→ **THE TASK**
Where in the records does the word "entry" occur? Copy each line in which it does.

→ **DATA PROVIDED**
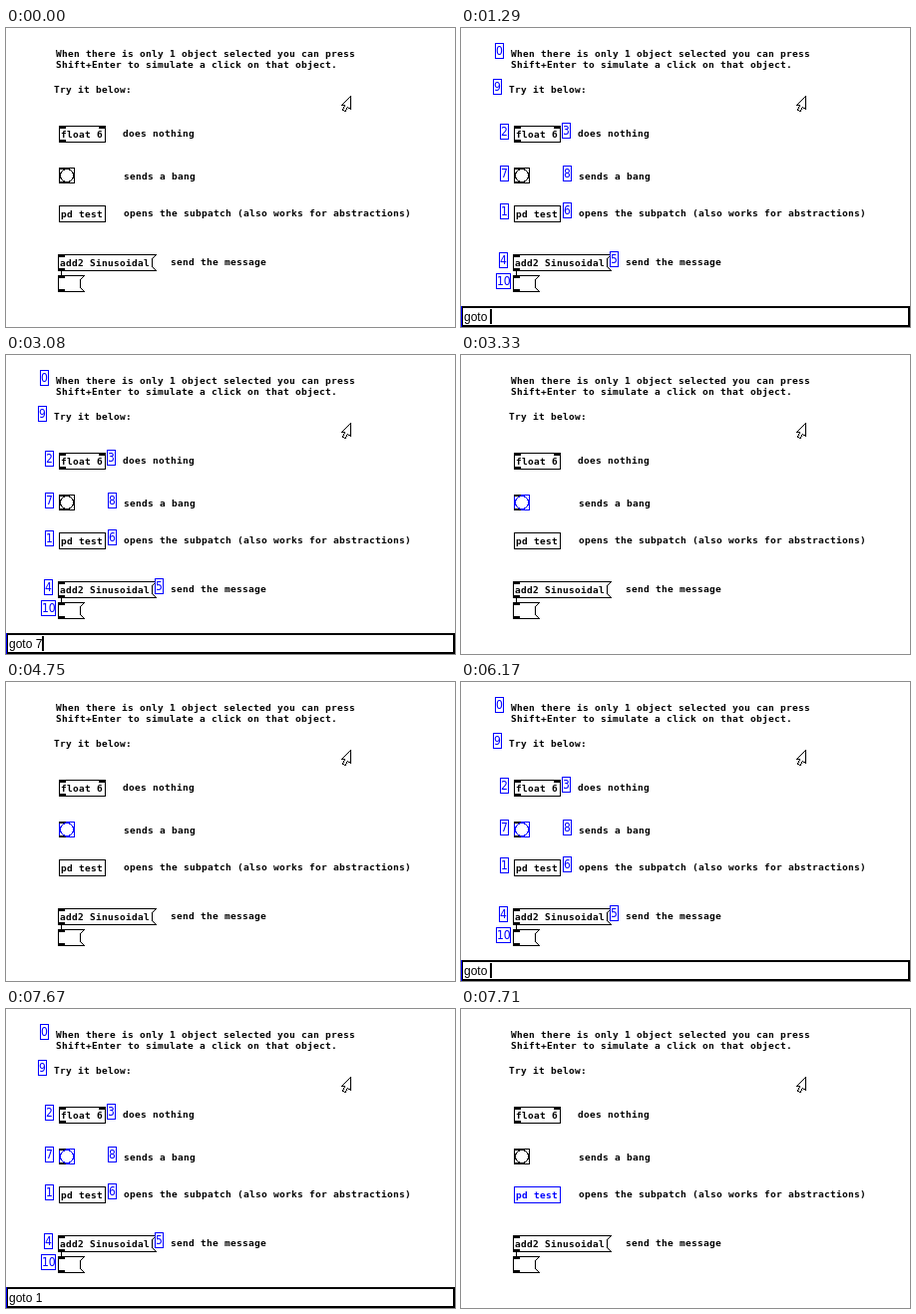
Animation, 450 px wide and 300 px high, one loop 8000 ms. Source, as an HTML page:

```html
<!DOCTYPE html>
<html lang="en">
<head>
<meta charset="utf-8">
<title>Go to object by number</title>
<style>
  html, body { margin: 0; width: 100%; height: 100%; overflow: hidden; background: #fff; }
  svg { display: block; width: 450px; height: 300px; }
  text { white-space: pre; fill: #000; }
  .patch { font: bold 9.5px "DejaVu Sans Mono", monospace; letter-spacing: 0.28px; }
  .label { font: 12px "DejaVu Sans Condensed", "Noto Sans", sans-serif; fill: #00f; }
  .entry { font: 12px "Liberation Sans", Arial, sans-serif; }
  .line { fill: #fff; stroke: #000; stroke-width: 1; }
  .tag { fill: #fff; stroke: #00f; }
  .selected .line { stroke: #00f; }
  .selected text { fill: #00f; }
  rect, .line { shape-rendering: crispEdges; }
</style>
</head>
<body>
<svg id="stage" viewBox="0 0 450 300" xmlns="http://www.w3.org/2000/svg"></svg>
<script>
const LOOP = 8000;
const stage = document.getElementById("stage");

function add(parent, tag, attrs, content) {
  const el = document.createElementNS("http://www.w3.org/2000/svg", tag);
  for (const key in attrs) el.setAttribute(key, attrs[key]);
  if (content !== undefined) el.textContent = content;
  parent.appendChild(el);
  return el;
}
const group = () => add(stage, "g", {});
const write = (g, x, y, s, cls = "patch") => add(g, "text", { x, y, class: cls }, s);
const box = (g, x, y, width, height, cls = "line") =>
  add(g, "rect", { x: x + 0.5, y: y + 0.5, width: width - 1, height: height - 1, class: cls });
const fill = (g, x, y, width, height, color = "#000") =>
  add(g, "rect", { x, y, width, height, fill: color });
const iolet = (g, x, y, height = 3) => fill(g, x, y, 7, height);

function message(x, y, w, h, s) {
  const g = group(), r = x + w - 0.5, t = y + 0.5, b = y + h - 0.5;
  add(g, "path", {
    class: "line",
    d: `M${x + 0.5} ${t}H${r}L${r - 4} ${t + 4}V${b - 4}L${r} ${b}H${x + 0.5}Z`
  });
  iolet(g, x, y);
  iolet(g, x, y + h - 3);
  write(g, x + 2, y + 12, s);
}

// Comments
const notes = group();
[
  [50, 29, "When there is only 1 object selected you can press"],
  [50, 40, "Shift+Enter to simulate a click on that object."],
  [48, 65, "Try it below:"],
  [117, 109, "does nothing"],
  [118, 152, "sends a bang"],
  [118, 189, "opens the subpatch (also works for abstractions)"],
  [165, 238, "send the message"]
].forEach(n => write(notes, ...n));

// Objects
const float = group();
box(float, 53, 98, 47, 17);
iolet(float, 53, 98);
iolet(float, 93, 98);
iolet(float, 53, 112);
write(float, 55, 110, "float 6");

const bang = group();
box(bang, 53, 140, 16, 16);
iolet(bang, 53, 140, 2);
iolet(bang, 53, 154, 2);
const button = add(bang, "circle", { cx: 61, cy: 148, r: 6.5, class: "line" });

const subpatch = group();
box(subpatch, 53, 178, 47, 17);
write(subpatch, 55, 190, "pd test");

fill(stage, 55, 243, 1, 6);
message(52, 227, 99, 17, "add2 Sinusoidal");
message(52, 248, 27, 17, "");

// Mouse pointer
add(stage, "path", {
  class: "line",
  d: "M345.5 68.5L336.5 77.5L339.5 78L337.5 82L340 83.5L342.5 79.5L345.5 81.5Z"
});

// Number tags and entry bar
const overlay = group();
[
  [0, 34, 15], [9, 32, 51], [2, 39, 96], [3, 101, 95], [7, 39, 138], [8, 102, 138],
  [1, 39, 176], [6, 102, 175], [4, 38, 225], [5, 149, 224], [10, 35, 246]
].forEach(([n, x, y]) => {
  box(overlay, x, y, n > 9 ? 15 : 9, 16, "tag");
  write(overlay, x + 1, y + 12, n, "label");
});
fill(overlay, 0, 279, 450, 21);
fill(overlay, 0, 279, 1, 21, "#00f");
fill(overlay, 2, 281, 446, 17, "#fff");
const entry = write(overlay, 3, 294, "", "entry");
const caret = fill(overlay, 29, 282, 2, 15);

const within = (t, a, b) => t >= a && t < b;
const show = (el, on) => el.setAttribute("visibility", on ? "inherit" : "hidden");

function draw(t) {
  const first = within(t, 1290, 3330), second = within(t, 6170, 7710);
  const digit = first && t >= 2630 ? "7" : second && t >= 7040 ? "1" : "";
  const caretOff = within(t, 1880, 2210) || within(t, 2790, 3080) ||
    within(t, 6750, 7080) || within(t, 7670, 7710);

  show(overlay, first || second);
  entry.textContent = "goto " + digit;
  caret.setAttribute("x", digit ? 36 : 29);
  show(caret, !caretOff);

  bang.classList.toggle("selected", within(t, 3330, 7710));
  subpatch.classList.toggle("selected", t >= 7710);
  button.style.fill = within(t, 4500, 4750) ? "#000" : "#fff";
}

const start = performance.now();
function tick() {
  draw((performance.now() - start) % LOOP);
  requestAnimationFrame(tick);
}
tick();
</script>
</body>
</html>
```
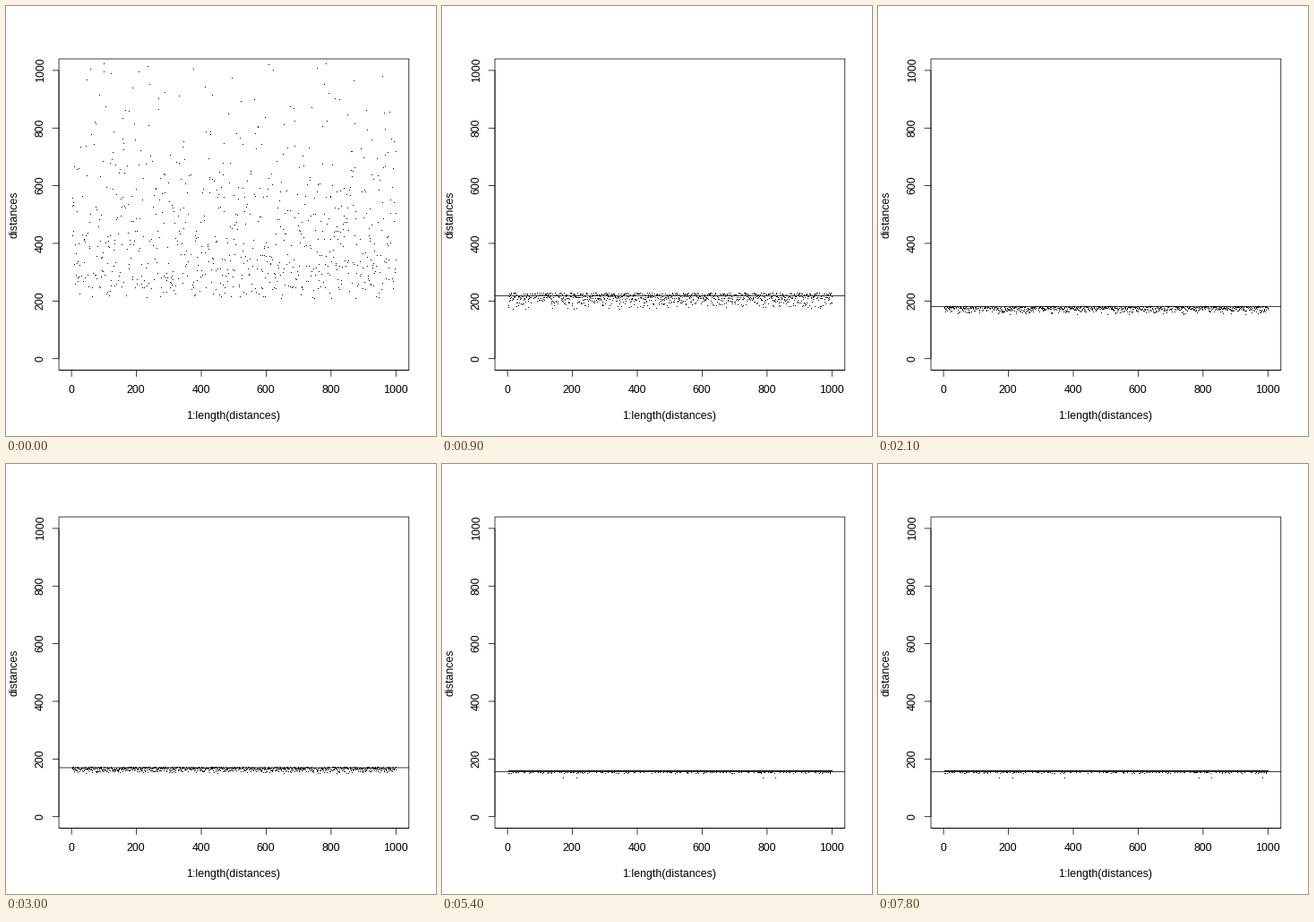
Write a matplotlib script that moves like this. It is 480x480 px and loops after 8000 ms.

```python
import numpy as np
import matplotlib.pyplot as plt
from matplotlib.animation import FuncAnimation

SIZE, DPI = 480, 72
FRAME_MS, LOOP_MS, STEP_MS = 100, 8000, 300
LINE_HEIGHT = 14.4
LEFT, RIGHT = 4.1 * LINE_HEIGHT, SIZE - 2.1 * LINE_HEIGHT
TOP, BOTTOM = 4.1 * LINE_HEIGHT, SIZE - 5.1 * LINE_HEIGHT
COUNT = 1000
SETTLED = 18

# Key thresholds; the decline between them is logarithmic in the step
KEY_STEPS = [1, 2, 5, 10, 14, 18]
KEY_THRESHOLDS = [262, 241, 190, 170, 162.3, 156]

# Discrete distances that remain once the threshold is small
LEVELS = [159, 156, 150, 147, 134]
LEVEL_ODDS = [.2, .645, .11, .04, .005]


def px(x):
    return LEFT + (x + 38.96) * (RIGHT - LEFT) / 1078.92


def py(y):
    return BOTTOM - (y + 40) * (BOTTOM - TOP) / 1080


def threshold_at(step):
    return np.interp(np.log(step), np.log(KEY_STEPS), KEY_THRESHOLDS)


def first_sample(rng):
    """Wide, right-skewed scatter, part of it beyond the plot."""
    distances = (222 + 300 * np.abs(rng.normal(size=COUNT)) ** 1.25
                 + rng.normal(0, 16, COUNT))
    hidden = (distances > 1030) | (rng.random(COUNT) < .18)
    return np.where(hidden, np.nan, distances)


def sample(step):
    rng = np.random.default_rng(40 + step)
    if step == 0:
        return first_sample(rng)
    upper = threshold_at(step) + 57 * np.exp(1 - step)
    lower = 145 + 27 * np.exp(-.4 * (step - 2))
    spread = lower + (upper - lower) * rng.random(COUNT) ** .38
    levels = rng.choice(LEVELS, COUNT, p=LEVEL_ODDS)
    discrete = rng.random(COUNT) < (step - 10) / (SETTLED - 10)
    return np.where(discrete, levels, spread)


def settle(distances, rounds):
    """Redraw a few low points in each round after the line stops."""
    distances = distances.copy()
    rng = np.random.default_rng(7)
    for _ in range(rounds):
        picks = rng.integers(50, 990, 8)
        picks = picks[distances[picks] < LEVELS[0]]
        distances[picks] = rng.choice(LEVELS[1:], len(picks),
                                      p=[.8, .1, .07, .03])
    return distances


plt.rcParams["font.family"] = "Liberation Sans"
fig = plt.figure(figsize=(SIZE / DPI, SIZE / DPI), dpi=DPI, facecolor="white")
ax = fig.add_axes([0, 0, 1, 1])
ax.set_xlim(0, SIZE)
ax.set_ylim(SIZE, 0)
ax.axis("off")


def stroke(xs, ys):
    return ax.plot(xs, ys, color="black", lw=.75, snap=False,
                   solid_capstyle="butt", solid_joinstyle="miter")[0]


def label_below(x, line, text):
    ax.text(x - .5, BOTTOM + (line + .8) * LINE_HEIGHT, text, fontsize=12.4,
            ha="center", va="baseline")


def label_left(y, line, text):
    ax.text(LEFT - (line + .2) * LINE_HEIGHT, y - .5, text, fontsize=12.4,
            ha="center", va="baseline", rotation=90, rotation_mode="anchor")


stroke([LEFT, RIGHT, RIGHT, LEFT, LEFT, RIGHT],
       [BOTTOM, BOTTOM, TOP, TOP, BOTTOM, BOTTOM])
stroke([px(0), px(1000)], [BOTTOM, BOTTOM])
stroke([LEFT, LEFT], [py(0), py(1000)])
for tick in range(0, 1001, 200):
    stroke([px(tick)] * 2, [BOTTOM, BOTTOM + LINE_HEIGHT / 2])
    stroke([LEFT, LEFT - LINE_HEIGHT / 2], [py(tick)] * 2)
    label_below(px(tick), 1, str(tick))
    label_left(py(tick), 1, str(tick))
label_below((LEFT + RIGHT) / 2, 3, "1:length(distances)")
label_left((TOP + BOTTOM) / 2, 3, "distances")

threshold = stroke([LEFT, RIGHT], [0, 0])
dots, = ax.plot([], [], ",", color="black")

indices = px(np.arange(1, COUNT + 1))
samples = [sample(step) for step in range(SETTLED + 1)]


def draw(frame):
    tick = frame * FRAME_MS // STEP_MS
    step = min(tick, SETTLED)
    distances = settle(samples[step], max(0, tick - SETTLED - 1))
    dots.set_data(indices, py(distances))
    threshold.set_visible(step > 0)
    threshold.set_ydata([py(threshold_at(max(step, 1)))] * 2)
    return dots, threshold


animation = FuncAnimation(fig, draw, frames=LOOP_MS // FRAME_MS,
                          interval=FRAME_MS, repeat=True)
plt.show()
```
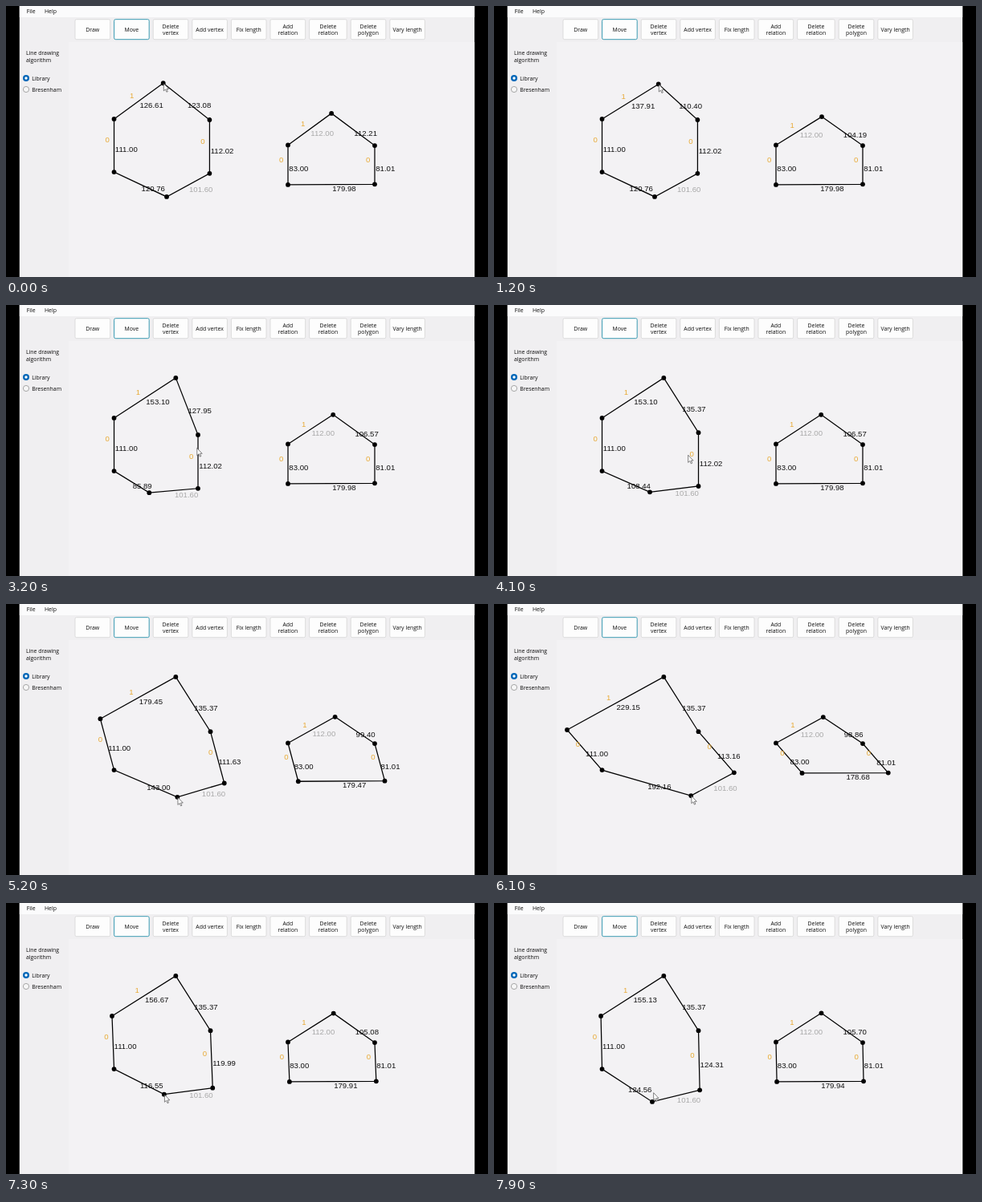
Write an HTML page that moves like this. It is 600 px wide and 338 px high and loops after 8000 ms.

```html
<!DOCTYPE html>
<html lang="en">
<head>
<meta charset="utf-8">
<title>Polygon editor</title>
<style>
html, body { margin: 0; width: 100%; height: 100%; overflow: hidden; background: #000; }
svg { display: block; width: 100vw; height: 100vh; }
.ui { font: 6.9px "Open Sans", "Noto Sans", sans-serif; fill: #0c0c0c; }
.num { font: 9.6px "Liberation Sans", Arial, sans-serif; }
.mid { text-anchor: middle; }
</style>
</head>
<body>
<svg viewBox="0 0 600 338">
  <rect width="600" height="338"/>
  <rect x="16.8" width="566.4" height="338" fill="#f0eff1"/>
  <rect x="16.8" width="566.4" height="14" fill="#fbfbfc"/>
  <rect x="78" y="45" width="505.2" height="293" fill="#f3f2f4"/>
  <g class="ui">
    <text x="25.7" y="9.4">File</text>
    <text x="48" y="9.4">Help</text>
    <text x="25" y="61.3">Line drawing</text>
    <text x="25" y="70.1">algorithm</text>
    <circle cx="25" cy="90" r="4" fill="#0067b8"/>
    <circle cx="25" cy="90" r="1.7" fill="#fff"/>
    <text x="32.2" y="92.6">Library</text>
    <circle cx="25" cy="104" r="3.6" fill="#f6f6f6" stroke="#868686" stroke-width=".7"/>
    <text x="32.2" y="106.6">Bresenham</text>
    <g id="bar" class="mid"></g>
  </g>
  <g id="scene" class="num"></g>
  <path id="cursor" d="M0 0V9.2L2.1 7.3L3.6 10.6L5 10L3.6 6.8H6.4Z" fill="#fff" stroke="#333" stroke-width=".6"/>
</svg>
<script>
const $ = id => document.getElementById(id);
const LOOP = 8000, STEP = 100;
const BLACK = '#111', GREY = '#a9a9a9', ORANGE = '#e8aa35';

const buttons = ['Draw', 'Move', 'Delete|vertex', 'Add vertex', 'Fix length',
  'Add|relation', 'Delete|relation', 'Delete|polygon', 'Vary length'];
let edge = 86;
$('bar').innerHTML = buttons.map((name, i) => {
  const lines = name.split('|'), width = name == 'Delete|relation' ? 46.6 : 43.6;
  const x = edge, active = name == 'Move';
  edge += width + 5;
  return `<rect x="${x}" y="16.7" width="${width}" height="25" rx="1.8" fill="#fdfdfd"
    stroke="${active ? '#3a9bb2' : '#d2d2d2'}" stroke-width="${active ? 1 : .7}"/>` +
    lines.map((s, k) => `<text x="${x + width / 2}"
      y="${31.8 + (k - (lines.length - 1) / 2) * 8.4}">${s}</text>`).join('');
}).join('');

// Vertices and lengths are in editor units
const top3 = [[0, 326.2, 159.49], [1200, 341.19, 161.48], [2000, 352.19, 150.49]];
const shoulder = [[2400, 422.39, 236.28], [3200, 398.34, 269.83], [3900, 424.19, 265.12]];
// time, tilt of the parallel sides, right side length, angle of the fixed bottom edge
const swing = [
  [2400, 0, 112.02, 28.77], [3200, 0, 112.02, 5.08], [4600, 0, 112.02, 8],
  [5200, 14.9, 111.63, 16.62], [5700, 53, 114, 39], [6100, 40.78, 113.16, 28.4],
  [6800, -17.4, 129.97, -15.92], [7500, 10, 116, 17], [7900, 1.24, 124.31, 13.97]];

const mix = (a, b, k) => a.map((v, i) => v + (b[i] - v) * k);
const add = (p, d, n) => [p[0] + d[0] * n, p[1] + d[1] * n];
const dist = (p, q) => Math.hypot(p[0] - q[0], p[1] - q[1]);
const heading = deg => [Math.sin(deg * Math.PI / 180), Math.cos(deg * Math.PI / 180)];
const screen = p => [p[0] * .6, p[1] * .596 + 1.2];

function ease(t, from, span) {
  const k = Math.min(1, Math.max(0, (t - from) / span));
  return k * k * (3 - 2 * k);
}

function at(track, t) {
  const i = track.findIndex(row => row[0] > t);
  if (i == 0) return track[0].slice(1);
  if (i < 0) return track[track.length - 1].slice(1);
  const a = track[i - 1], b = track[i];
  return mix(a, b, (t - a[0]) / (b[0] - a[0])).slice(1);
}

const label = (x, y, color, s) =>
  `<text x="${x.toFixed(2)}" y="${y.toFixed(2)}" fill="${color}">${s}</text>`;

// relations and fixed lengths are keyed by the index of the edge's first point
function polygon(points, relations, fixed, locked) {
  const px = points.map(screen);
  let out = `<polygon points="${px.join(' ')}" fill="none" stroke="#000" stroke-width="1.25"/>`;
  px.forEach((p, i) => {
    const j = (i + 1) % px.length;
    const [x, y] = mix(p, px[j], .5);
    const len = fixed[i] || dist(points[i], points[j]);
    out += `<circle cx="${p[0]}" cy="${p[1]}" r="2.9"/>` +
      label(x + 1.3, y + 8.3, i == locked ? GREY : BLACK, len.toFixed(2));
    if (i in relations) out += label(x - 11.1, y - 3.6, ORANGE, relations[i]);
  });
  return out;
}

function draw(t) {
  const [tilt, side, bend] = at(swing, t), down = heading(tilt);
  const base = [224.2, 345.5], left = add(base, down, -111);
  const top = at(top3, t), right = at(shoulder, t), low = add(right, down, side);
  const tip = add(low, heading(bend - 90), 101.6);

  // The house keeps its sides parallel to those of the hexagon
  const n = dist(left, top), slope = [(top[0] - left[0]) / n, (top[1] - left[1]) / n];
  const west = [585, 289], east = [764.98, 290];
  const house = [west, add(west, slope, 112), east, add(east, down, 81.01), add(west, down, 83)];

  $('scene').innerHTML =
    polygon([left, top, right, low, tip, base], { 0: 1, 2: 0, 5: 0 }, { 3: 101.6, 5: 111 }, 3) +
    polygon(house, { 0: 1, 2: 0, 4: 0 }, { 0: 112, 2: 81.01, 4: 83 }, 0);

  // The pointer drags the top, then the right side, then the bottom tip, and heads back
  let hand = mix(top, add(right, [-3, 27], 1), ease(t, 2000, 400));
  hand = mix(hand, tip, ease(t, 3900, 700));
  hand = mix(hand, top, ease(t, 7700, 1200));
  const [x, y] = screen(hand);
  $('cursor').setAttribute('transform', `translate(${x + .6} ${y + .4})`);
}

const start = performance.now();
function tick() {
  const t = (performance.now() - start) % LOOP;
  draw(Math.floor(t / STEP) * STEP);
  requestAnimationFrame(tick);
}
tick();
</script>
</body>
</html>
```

→ **ANSWER BOX**
  .entry { font: 12px "Liberation Sans", Arial, sans-serif; }
// Number tags and entry bar
const entry = write(overlay, 3, 294, "", "entry");
  entry.textContent = "goto " + digit;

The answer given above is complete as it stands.